By Regina Arriola
By Laine Doss
By Carina Ost
By Carina Ost
By Laine Doss
By Ily Goyanes
By Camille Lamb
By Laine Doss
Heard this before? "It's the next South Beach!"
How about "It's another SoBe!"
At one time or another people have made such declarations to me about downtown Hollywood, Fort Lauderdale, and West Palm Beach. Even Savannah. Depending on the person making the claim, it was meant as a boast or a criticism, but like most such metaphors, it didn't hold up to close examination.
Most recently Mid-Beach, which stretches roughly from 23rd to 63rd streets (into my back yard, as a matter of fact), has been accused of having transformed into another South Beach.
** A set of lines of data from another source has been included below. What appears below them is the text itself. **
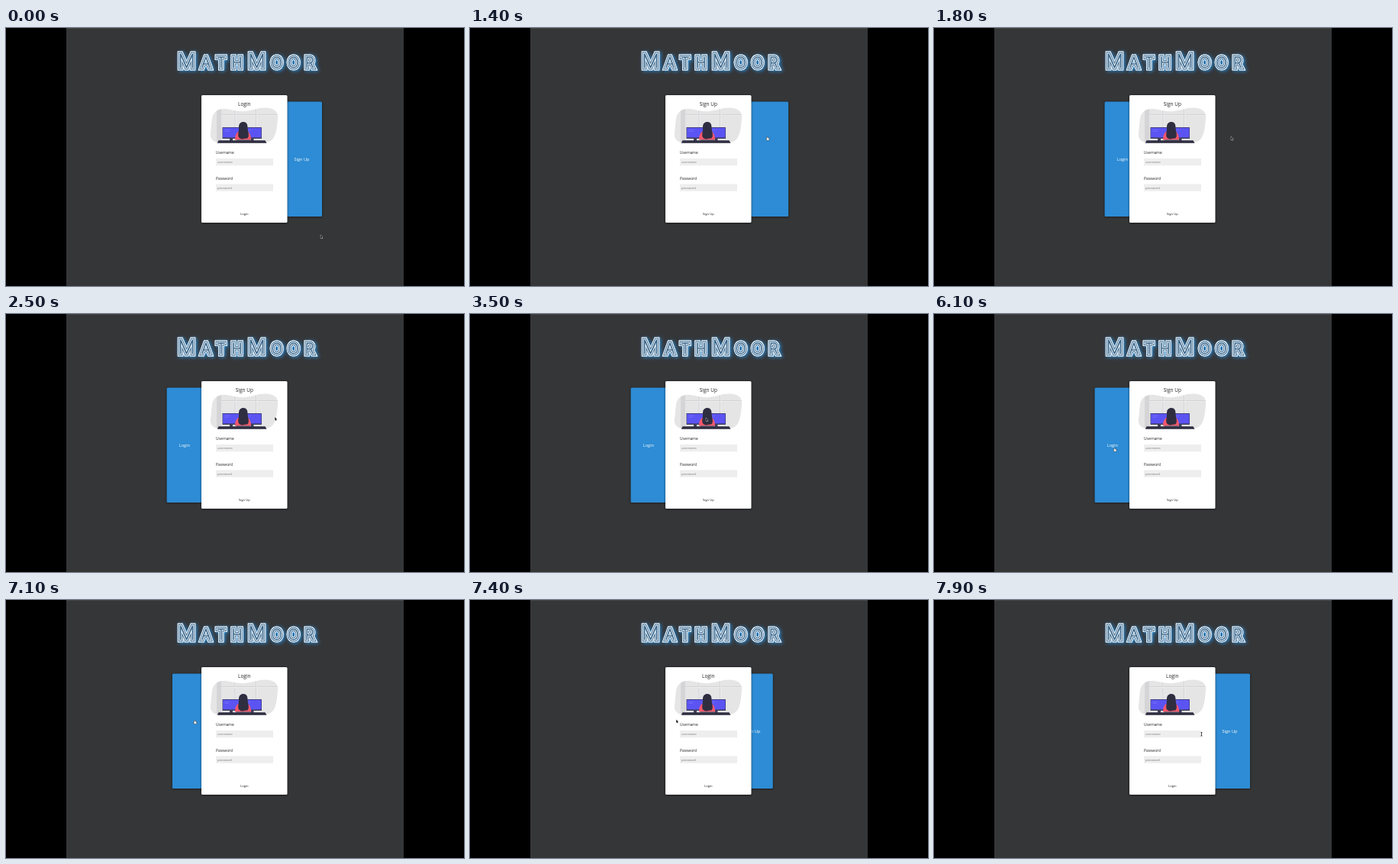
These frames come from a looping animation (600 by 338 pixels, 8000 ms). An HTML page with a canvas:

```html
<!DOCTYPE html>
<html lang="en">
<head>
<meta charset="utf-8">
<title>MathMoor login</title>
<style>
html, body { margin: 0; width: 100%; height: 100%; overflow: hidden; background: #000; }
canvas { display: block; }
</style>
</head>
<body>
<canvas id="stage" width="600" height="338"></canvas>
<script>
const ctx = document.getElementById('stage').getContext('2d');
const LOOP = 8000, STEP = 100;
const SANS = '"Open Sans", "Noto Sans", sans-serif';
const PANEL = { y: 96.5, w: 113, h: 150.5 };
const CARD = { x: 256, y: 88, w: 112.5, h: 167 };

// [time, x, y]
const mouse = [
  [0, 413, 273], [100, 411, 262], [400, 398, 205], [800, 390, 146], [1300, 390, 145],
  [2100, 390, 144], [2900, 316, 130], [3500, 310, 138], [4500, 312, 146],
  [5300, 290, 160], [6000, 237, 178], [6500, 237, 177], [6900, 247, 160],
  [7200, 248, 160], [7500, 279, 158], [7700, 280, 158], [7900, 350.5, 175.5]
];
// [time, left edge]
const slide = [
  [0, 301], [400, 301], [750, 307], [1338, 307], [1938, 210.6],
  [6080, 210.6], [6400, 205], [6962, 205], [7562, 301]
];

const smooth = u => u * u * (3 - 2 * u);

function track(keys, t) {
  let i = 0;
  while (i < keys.length - 1 && keys[i + 1][0] <= t) i++;
  const a = keys[i], b = keys[i + 1];
  if (!b) return a.slice(1);
  const u = smooth((t - a[0]) / (b[0] - a[0]));
  return a.slice(1).map((v, k) => v + (b[k + 1] - v) * u);
}

function box(x, y, w, h, color, r = 0) {
  ctx.fillStyle = color;
  ctx.beginPath();
  ctx.roundRect(x, y, w, h, r);
  ctx.fill();
}

function raised(x, y, w, h, color) {
  ctx.save();
  ctx.shadowColor = 'rgba(0,0,0,.6)';
  ctx.shadowBlur = 3;
  ctx.shadowOffsetY = 0.5;
  box(x, y, w, h, color, 1.5);
  ctx.restore();
}

function shape(d, color) {
  ctx.fillStyle = color;
  ctx.fill(new Path2D(d));
}

function line(d, color, width) {
  ctx.strokeStyle = color;
  ctx.lineWidth = width;
  ctx.stroke(new Path2D(d));
}

function label(text, x, y, size, color, align = 'left', weight = 400) {
  ctx.font = `${weight} ${size}px ${SANS}`;
  ctx.textAlign = align;
  ctx.fillStyle = color;
  ctx.fillText(text, x, y);
}

// Neon title: nested outlines around a thin face, in small caps
function drawTitle() {
  const name = 'MathMoor', gap = 8.2, base = 52;
  ctx.save();
  ctx.textAlign = 'left';
  ctx.lineJoin = 'miter';
  ctx.miterLimit = 2.5;
  let x = 0;
  const glyphs = [...name].map(c => {
    const ch = c.toUpperCase();
    const font = `100 ${c === ch ? 24.7 : 18.6}px Inter, "Open Sans", sans-serif`;
    ctx.font = font;
    const g = { ch, font, x };
    x += ctx.measureText(ch).width + gap;
    return g;
  });
  const left = 314.5 - (x - gap) / 2;
  const ring = (g, width, color) => {
    ctx.font = g.font;
    ctx.strokeStyle = color;
    ctx.lineWidth = width;
    ctx.strokeText(g.ch, left + g.x, base);
  };
  ctx.shadowColor = '#2b8fdb';
  ctx.shadowBlur = 5;
  ctx.shadowOffsetX = 1.5;
  ctx.shadowOffsetY = 0.5;
  glyphs.forEach(g => ring(g, 7, '#e8f4fd'));
  ctx.shadowColor = 'transparent';
  for (const g of glyphs) {
    ring(g, 7, '#eef7fe');
    ring(g, 5, '#3a668a');
    ring(g, 3.2, '#eef7fe');
    ring(g, 1.1, '#3a668a');
  }
  ctx.restore();
}

function monitor(x) {
  box(x + 9.5, 144, 4, 4, '#3f3d56');
  box(x, 130, 24, 15, '#3f3d56', 0.6);
  box(x + 0.6, 130.7, 22.8, 12.8, '#5b54f3');
  line(`M${x + 3} 133.5h7 M${x + 3} 135.5h5`, '#7d78f8', 0.6);
}

function drawOffice() {
  const blob = 'M270 119C271 110 279 105 288 106C297 107 303 110 313 109' +
    'C324 108 330 104 341 104.5C352 105 357 110 356 119C355 128 355 134 352 141' +
    'C349 148 344 150.5 336 150.5L280 150.5C271 150 267 145 268 137C269 131 269 125 270 119Z';
  ctx.save();
  ctx.clip(new Path2D(blob));
  box(266, 102, 92, 50, '#e5e5e6');
  box(276, 102, 6, 50, '#d5d5d7');
  line('M282 113.5H358 M300 102V151 M327.5 102V151', '#cfcfd1', 0.8);
  line('M282 114.5H358 M301 102V151 M328.5 102V151', '#f2f2f2', 0.6);
  ctx.restore();

  monitor(283.5);
  monitor(311);
  shape('M278.5 147.3H339.5L341.5 150.7H276.8Z', '#2f2e41');
  shape('M300 146.5C300 140 302 136 307 135H314C319 136 321 140 321 146.5Z', '#f5576c');
  shape('M305 130C305 125 307.5 123 311 123C315 123 316.5 126 316.5 130' +
    'C316.5 134 318 137 317.8 141C317.6 144 316 145.5 313.5 144.5' +
    'C310 146.5 305 145.5 304.3 141.5C303.7 138 305.5 134 305 130Z', '#2f2e41');
  line('M301.5 147H320', '#2f2e41', 1);
}

function field(name, y) {
  label(name, 275, y, 4.9, '#222', 'left', 500);
  box(275, y + 6, 75, 9.2, '#eeeeee', 0.5);
  label(name.toLowerCase(), 277, y + 12.3, 4.2, '#7b7b7b');
}

function drawCard(title) {
  raised(CARD.x, CARD.y, CARD.w, CARD.h, '#ffffff');
  label(title, 312.3, 102.3, 6.5, '#222', 'center');
  drawOffice();
  field('Username', 165);
  field('Password', 198.5);
  label(title, 312.3, 245, 4.2, '#222', 'center');
}

function drawMouse(x, y, left) {
  const inCard = x > CARD.x && x < CARD.x + CARD.w && y > CARD.y && y < CARD.y + CARD.h;
  const inField = x > 275 && x < 351 && ((y > 171 && y < 181) || (y > 204 && y < 214));
  const inPanel = !inCard && x > left && x < left + PANEL.w && y > PANEL.y && y < PANEL.y + PANEL.h;
  ctx.save();
  ctx.translate(x, y);
  if (inField) {
    line('M-1 -2H1 M0 -2V2.5 M-1 2.5H1', '#222', 0.8);
  } else if (inPanel) {
    shape('M-1.3 -2.2L0 -2.2L0.3 -1L2 -.6L2 1.5L1 2.4H-1L-2 .5L-1.2 0Z', '#f4f4f4');
    line('M-1.3 -2.2L0 -2.2L0.3 -1L2 -.6L2 1.5L1 2.4H-1L-2 .5L-1.2 0Z', '#333', 0.5);
  } else {
    const arrow = 'M-.7 -1.8L2 1L.9 1.2L1.5 2.5L.7 2.8L.1 1.5L-.7 2.2Z';
    line(arrow, '#e8e8e8', 0.9);
    shape(arrow, '#111');
  }
  ctx.restore();
}

function draw(time) {
  const t = Math.floor((time % LOOP) / STEP) * STEP;
  const [left] = track(slide, t);
  const [mx, my] = track(mouse, t);
  const signUp = t >= 1300 && t < 7000;

  box(0, 0, 600, 338, '#000');
  box(79, 0, 442, 338, '#353638');
  box(79, 0, 442, 1, '#434446');
  drawTitle();
  raised(left, PANEL.y, PANEL.w, PANEL.h, '#2d8cd5');
  if (signUp) label('Login', left + 23.3, 174, 5.6, '#fff', 'center');
  else label('Sign Up', left + PANEL.w - 26.5, 174, 5.6, '#fff', 'center');
  drawCard(signUp ? 'Sign Up' : 'Login');
  drawMouse(mx, my, left);
}

let start;
function tick(now) {
  if (start === undefined) start = now;
  draw(now - start);
  requestAnimationFrame(tick);
}
requestAnimationFrame(tick);
</script>
</body>
</html>
```
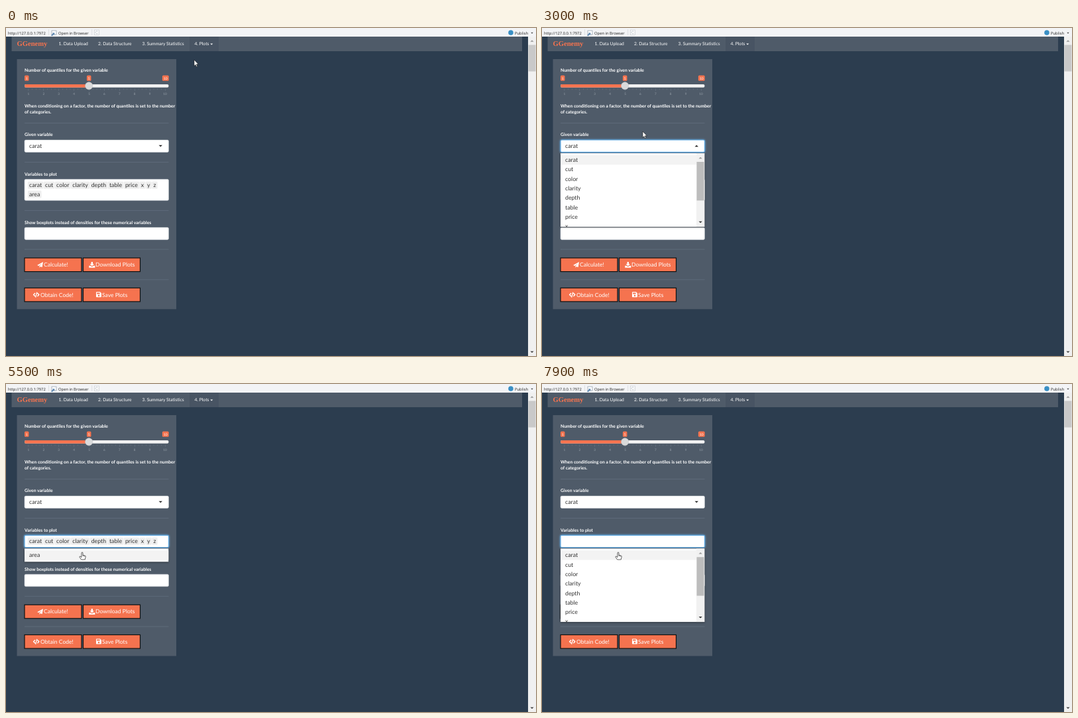
An HTML page that plays this animation: 800 by 495 pixels, repeating every 8 s.

```html
<!DOCTYPE html>
<html lang="en">
<head>
<meta charset="utf-8">
<title>GGenemy plots</title>
<style>
  html, body { margin: 0; width: 100%; height: 100%; overflow: hidden; background: #2c3d4f; }
  svg { display: block; }
  text { font-family: Lato, sans-serif; text-rendering: geometricPrecision; white-space: pre; }
  .nav, .label { font-size: 6.75px; fill: #fff; }
  .label { font-weight: 700; }
  .bar { font: 5.85px "Open Sans", sans-serif; fill: #222; }
  .brand { font: 700 10.6px "Liberation Serif", serif; fill: #f5734f; }
  .tick { font-size: 4.7px; fill: #98a1aa; text-anchor: middle; }
  .badge { font-size: 5px; fill: #fff; text-anchor: middle; }
  .value { font-size: 8.75px; fill: #333; }
  .button { font-size: 8.55px; fill: #fff; }
  .field { fill: #fff; stroke: #d5d9dd; stroke-width: .5; }
  .focus { stroke: #62a9df; stroke-width: 1.2; filter: drop-shadow(0 0 1.5px #66afe9); }
  .list { filter: drop-shadow(0 1.5px 1.5px rgba(0, 0, 0, .4)); }
</style>
</head>
<body>
<svg id="stage" width="800" height="495" viewBox="0 0 800 495"></svg>
<script>
const LOOP = 8000, STEP = 100;
const VARS = ["carat", "cut", "color", "clarity", "depth", "table", "price", "x", "y", "z", "area"];
const ORANGE = "#f5734f", PANEL = "#4f5b69";
const ROW = 14.33, LIST_MAX = 111, ROW_SHIFT = 13.8;

// Pointer stops: time, x, y
const PATH = [
  [0, 284, 48], [300, 284, 48], [1300, 147, 182], [2400, 147, 182],
  [2900, 152, 156], [3200, 152, 156], [3500, 134, 202], [4100, 120, 246],
  [4700, 117, 259.5], [5300, 117, 259.5], [5500, 115, 254], [LOOP, 115, 254]
];
const OPEN = 1600, CLOSE = 3300, FOCUS = 4400, ERASE = 5400, ERASE_GAP = 235;

const rect = (x, y, w, h, fill, more = "") =>
  `<rect x="${x}" y="${y}" width="${w}" height="${h}" fill="${fill}" ${more}/>`;
const text = (cls, x, y, s) => `<text class="${cls}" x="${x}" y="${y}">${s}</text>`;
const path = (d, fill, more = "") => `<path d="${d}" fill="${fill}" ${more}/>`;
const rule = y => rect(28, y, 217.5, .7, "#637080");
const field = (id, y, h) =>
  `<rect id="${id}" class="field" x="28" y="${y}" width="217.5" height="${h}" rx="1.8"/>`;
const caret = (x, y, r, fill, up) => {
  const k = up ? -1 : 1;
  return path(`M${x - r} ${y - k * r / 2}h${2 * r}l${-r} ${k * r}z`, fill);
};

const ICONS = {
  plane: "M0 5 9 0 7.6 8 4.9 6.9 3.5 8.8V6.3L7.3 2.3 2.6 5.9z",
  download: "M3.3 0h2.4v3h2L4.5 6.2 1.3 3h2zM0 5.8h2.5l2 1.8 2-1.8H9v2.9H0z",
  code: "M2.8 1.3 3.8 2.3 1.9 4.3 3.8 6.3 2.8 7.3 0 4.3zM7.2 1.3 6.2 2.3 8.1 4.3 6.2 6.3 7.2 7.3 10 4.3zM5.5.3 6.7.6 4.5 8.4 3.3 8.1z",
  save: "M.8 0H6L8 2v5.2a.8.8 0 0 1-.8.8H.8A.8.8 0 0 1 0 7.2V.8A.8.8 0 0 1 .8 0zM1.1 1.1v2h4.5v-2zM4 4.3a1.3 1.3 0 1 0 .01 0z"
};
const button = (x, y, icon, ix, label, tx) =>
  rect(x, y, 86, 20.6, ORANGE, 'stroke="#111" stroke-width="1.2"') +
  path(ICONS[icon], "#fff", `fill-rule="evenodd" transform="translate(${ix} ${y + 6})"`) +
  text("button", tx, y + 13.3, label);

function browserBar() {
  return rect(0, 0, 800, 13, "#f3f4f6") +
    text("bar", 3, 9.7, "http://127.0.0.1:7972") +
    rect(64, 2, .6, 9, "#cfd2d6") +
    rect(69, 4, 7, 6, "#fff", 'stroke="#9aa5b1" stroke-width=".8"') +
    path("M68 11l3-3-1.3-.8h3.6v3.5l-1-1.2-2.8 2.7z", "#5d87b0") +
    text("bar", 79, 9.7, "Open in Browser") +
    rect(129.5, 2, .6, 9, "#cfd2d6") +
    rect(133.5, 3, 7, 7.5, "#fbfbfb", 'stroke="#c9ced3" stroke-width=".7"') +
    path("M138.7 5.5a2 2 0 1 0 .3 1.9", "none", 'stroke="#bcc4cc" stroke-width=".8"') +
    '<circle cx="762" cy="7" r="3.8" fill="#3a8fc4"/>' +
    text("bar", 768, 9.7, "Publish") + caret(794, 7.6, 1.7, "#333");
}

function navBar() {
  return rect(8.5, 13, 770.5, 22, PANEL) + rect(277, 13, 44, 22, "#485463") +
    text("brand", 16.5, 27.3, "GGenemy") +
    text("nav", 79.5, 26, "1. Data Upload") +
    text("nav", 139, 26, "2. Data Structure") +
    text("nav", 205.5, 26, "3. Summary Statistics") +
    text("nav", 284.5, 26, "4. Plots") + caret(310.3, 24.4, 2, "#fff");
}

function pageScroll() {
  return rect(788, 13, 12, 482, "#f0f0f0") + rect(788.5, 25.5, 11, 40, "#c9c9c9") +
    caret(794, 19.5, 2.6, "#999", true) + caret(794, 489, 2.6, "#444");
}

function slider() {
  const badge = (cx, w, s) => rect(cx - w / 2, 71.5, w, 8.3, ORANGE, 'rx="1.6"') + text("badge", cx, 77.5, s);
  let out = badge(31.2, 6.5, 1) + badge(125.2, 6.5, 5) + badge(240.8, 9.8, 10);
  for (let i = 0; i <= 36; i++) {
    out += rect(33.7 + i * 5.73, 91.5, .4, i % 4 ? 1.8 : 3.4, "#748090");
  }
  for (let i = 0; i < 10; i++) out += text("tick", 33.9 + i * 22.9, 101, i + 1);
  return out + rect(28, 85, 217.5, 4.8, "#f2f2f2", 'rx="2"') +
    rect(28, 85, 97, 4.8, ORANGE, 'rx="2"') +
    '<circle cx="125.2" cy="87.3" r="5.7" fill="#d9dadb" stroke="#b9bcc0" stroke-width=".4"/>';
}

function form() {
  return '<rect id="panel" x="16.5" y="47" width="240.5" fill="' + PANEL + '"/>' +
    text("label", 28, 66.3, "Number of quantiles for the given variable") + slider() +
    text("label", 28, 119.9, "When conditioning on a factor, the number of quantiles is set to the number") +
    text("label", 28, 129.1, "of categories.") + rule(143) +
    text("label", 28, 163.3, "Given variable") + field("given", 169, 18.4) +
    text("value", 35, 181.2, "carat") + '<g id="arrow"></g>' + rule(202) +
    text("label", 28, 222.5, "Variables to plot") + field("plotted", 228.3, 32) + '<g id="tokens"></g>' +
    '<g id="lower">' + rule(275) +
    text("label", 28, 295.8, "Show boxplots instead of densities for these numerical variables") +
    field("boxes", 301, 18.4) + rule(333.7) +
    button(28, 347, "plane", 47, "Calculate!", 57) +
    button(116.5, 347, "download", 125.3, "Download Plots", 135) + rule(379.5) +
    button(28, 392.3, "code", 40.7, "Obtain Code!", 52) +
    button(116.5, 392.3, "save", 136, "Save Plots", 145) + "</g>";
}

function optionList(y, names) {
  const n = names.length, full = n * ROW + 6, h = Math.min(full, LIST_MAX);
  const scrolls = full > LIST_MAX, w = scrolls ? 205 : 217.5;
  let out = `<svg x="28" y="${y}" width="217.5" height="${h}">` + rect(0, 0, 217.5, h, "#fff") +
    rect(0, 3, w, ROW, "#f3f3f3");
  names.forEach((s, i) => out += text("value", 7, 13 + i * ROW, s));
  if (scrolls) {
    const track = h - 25;
    out += rect(205, 0, 12.5, h, "#f1f1f1") +
      rect(205.5, 13, 11, track * h / full, "#bdbdbd") +
      caret(211.2, 7, 2.6, "#999", true) + caret(211.2, h - 7, 2.6, "#333");
  }
  return `<g class="list">${out}</svg></g>`;
}

const POINTERS = {
  arrow: path("M0 0V9.3L2.1 7.4 3.5 10.5 4.9 9.9 3.5 6.8H6.4z", "#fff", 'stroke="#111" stroke-width=".6"'),
  beam: path("M-2-4H-.5L0-3.6.5-4H2M0-3.6V3.6M-2 4H-.5L0 3.6.5 4H2", "none", 'stroke="#111" stroke-width="1"'),
  hand: path("M-1 .6Q0-.8 1 .6V4.3L4.6 5.2Q5.4 5.6 5.2 6.8L4.2 11H-1.3L-4 7.3Q-4.3 6-3 6L-1 7.6z",
    "#fff", 'stroke="#222" stroke-width=".7" stroke-linejoin="round"') +
    path("M1 4V6M2.4 4.6V6.3M3.8 5V6.6", "none", 'stroke="#222" stroke-width=".5"')
};

const stage = document.getElementById("stage");
stage.innerHTML = rect(0, 0, 800, 495, "#2c3d4f") + navBar() + browserBar() + pageScroll() +
  form() + '<g id="lists"></g><g id="pointer"></g>';
const el = id => document.getElementById(id);

// Lay the chosen variables out in wrapping rows.
const tokens = el("tokens");
function layTokens() {
  tokens.innerHTML = VARS.map(s => `<g>${rect(-2.2, -8.6, 0, 11, "#eeeeee", 'rx="1.4"')}${text("value", 0, 0, s)}</g>`).join("");
  let x = 35, y = 240.4;
  for (const g of tokens.children) {
    const w = g.lastChild.getComputedTextLength();
    if (x + w > 238) { x = 35; y += ROW_SHIFT; }
    g.firstChild.setAttribute("width", w + 4.4);
    g.setAttribute("transform", `translate(${x} ${y})`);
    x += w + 4.9;
  }
}
layTokens();

function pointerAt(t) {
  const i = PATH.findIndex(p => p[0] > t);
  const [t0, x0, y0] = PATH[i - 1], [t1, x1, y1] = PATH[i];
  const u = (t - t0) / (t1 - t0), e = u * u * (3 - 2 * u);
  return [x0 + (x1 - x0) * e, y0 + (y1 - y0) * e];
}

function pointerKind(x, y, open, gone) {
  const within = (a, b) => x > 28 && x < 246 && y > a && y < b;
  if (open && within(189, 300) || gone && within(248, 360)) return "hand";
  return within(169, 187.5) || within(228, 260.5) ? "beam" : "arrow";
}

let shown = "";
function draw(now) {
  const t = Math.floor(now % LOOP / STEP) * STEP;
  const open = t >= OPEN && t < CLOSE, focus = t >= FOCUS;
  const gone = t < ERASE ? 0 : Math.min(VARS.length, 1 + Math.floor((t - ERASE) / ERASE_GAP));
  const shift = gone ? ROW_SHIFT : 0;
  const key = [open, focus, gone].join();
  if (key !== shown) {
    shown = key;
    el("given").classList.toggle("focus", open);
    el("plotted").classList.toggle("focus", focus);
    el("plotted").setAttribute("height", 32 - shift);
    el("panel").setAttribute("height", 377.3 - shift);
    el("lower").setAttribute("transform", `translate(0 ${-shift})`);
    el("arrow").innerHTML = caret(233.3, 178, 2.7, "#222", open);
    [...tokens.children].forEach((g, i) => g.style.display = i < VARS.length - gone ? "" : "none");
    el("lists").innerHTML = open ? optionList(189, VARS)
      : gone ? optionList(248.2, VARS.slice(-gone)) : "";
  }
  const [x, y] = pointerAt(t);
  el("pointer").innerHTML = POINTERS[pointerKind(x, y, open, gone)];
  el("pointer").setAttribute("transform", `translate(${x} ${y})`);
}

const start = performance.now();
function tick() {
  draw(performance.now() - start);
  requestAnimationFrame(tick);
}
tick();
</script>
</body>
</html>
```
In truth it's more a matter of gradual appropriation, with South Beach glacially creeping northward. The area around Collins Park, where you'll find the Bass Museum and a public library, has already been co-opted -- not surprising when you consider that the Raleigh, Delano, and National hotels are all only a few blocks south.
Developers have now turned their attention to 23rd Street, where the aging Roney Palace -- formerly known as Roney Plaza -- is undergoing a $25-million face lift; according to a recent Miami Herald story, it will become a "Vegas-style property." Additionally, a multilevel retail complex is opening soon next to the nightclub Groove Jet, on 23rd at Liberty Avenue, and the Miami City Ballet is breaking ground for its new facility as part of what is being called a "cultural campus." That project also includes a new regional library being designed by famed New York City architect Robert A.M. Stern. Madonna's private yogi has even set up shop in a second-floor studio on the block. And just south, the Bass Museum, spanning 21st and 22nd streets at Park Avenue, is doubling in size.
235 23rd St.
Miami Beach, FL 33139-1713
Category: Bars and Clubs
Region: South Beach
I would be disturbed by all this gentrification except, as far as I can tell, the only real casualty will be my favorite fruteria, at Liberty and 23rd, which I'm told will be bulldozed to make room for a parking garage. I'll miss the watermelon juice, cafecitos, and roasted chickens, but from my years of living in the nether regions of New York's (way) Upper West Side, I've learned to swallow the bitter pill of development with the help of some good food. Usually once the developers move in and start digging, along with the inevitable Gap and Banana Republic you get a good green market and (perhaps) a decent restaurant.
I thought I had reaped some early rewards of that phenomenon last March when I tasted the heavenly Mexican cuisine at Divina, located behind the honey-color doors on 23rd Street just a notch in from Collins Avenue. But that bliss turned out to be short-lived. Several weeks ago my husband and I were anticipating indulging in a decadent meal there when we found its mammoth doors rudely padlocked without explanation. No sign, no note. Despite incredibly delicious dishes -- they could have come from the book Like Water for Chocolate -- attentive service, and reasonable prices, the place shut down just shy of its six-month anniversary.
Disappointed but unwilling to try to find a parking spot in the heart of the Deco District, where we know several great eateries, we decided to dine at Mama Vieja, the Colombian restaurant across the street from Divina; in the past we had been pleasantly surprised by good food and exceptional service there.
It's not the kind of place we would normally go; it looks like a tacky tourist trap. The decor consists of brightly painted woodwork, a dining room filled with autographed hats, and a huge television set that blares tawdry Latin music videos in the evening and Cristina episodes in the afternoon. Years ago I enjoyed Mama V's stuffed snapper when I tried it at a street festival on Lincoln Road, which prompted me to pay my initial visit to the actual restaurant. Owner Hector Alarcon (he also owns Studio 23, a salsa joint just down the block) is a natural host and born promoter who maintains a policy that in exchange for an autographed hat -- any autograph, any hat -- diners receive free entrees. Unfortunately we had left the house without our sombreros.
We found the service and food to be just as good as we had remembered. The menu is a sampling of Colombia's more rustic cuisine, including staples such as tripe soup, Creole potatoes, ceviche, hen stew, and frijoles antiquenos. Colombia is a tropical nation with regions that vary from desert to rain forest. Way back when, its basic larder included corn, beans, pork, and plantains; then the Spanish and other European settlers showed up and introduced sugar, rice, potatoes, papayas, oranges, and new liqueurs.
To start we ordered the meat empanadas. These crispy half-moons might have been just another meat pie if not for their rich corn- and achiote-flavored casing and a lively aji dipping sauce. The flaky dough was fried to a deep golden-yellow and stuffed with a mixture of delicately spiced beef and slivers of stewed potato and onion. Dunked into the vinegary sauce of scallions, cilantro, and chilies, these starters, a bargain at only a dollar apiece, were delectable. (By the way, as part of the restaurant's open-air-market theme, sauces and condiments are for sale. I suggest picking up a bottle of the intensely flavorful aji.)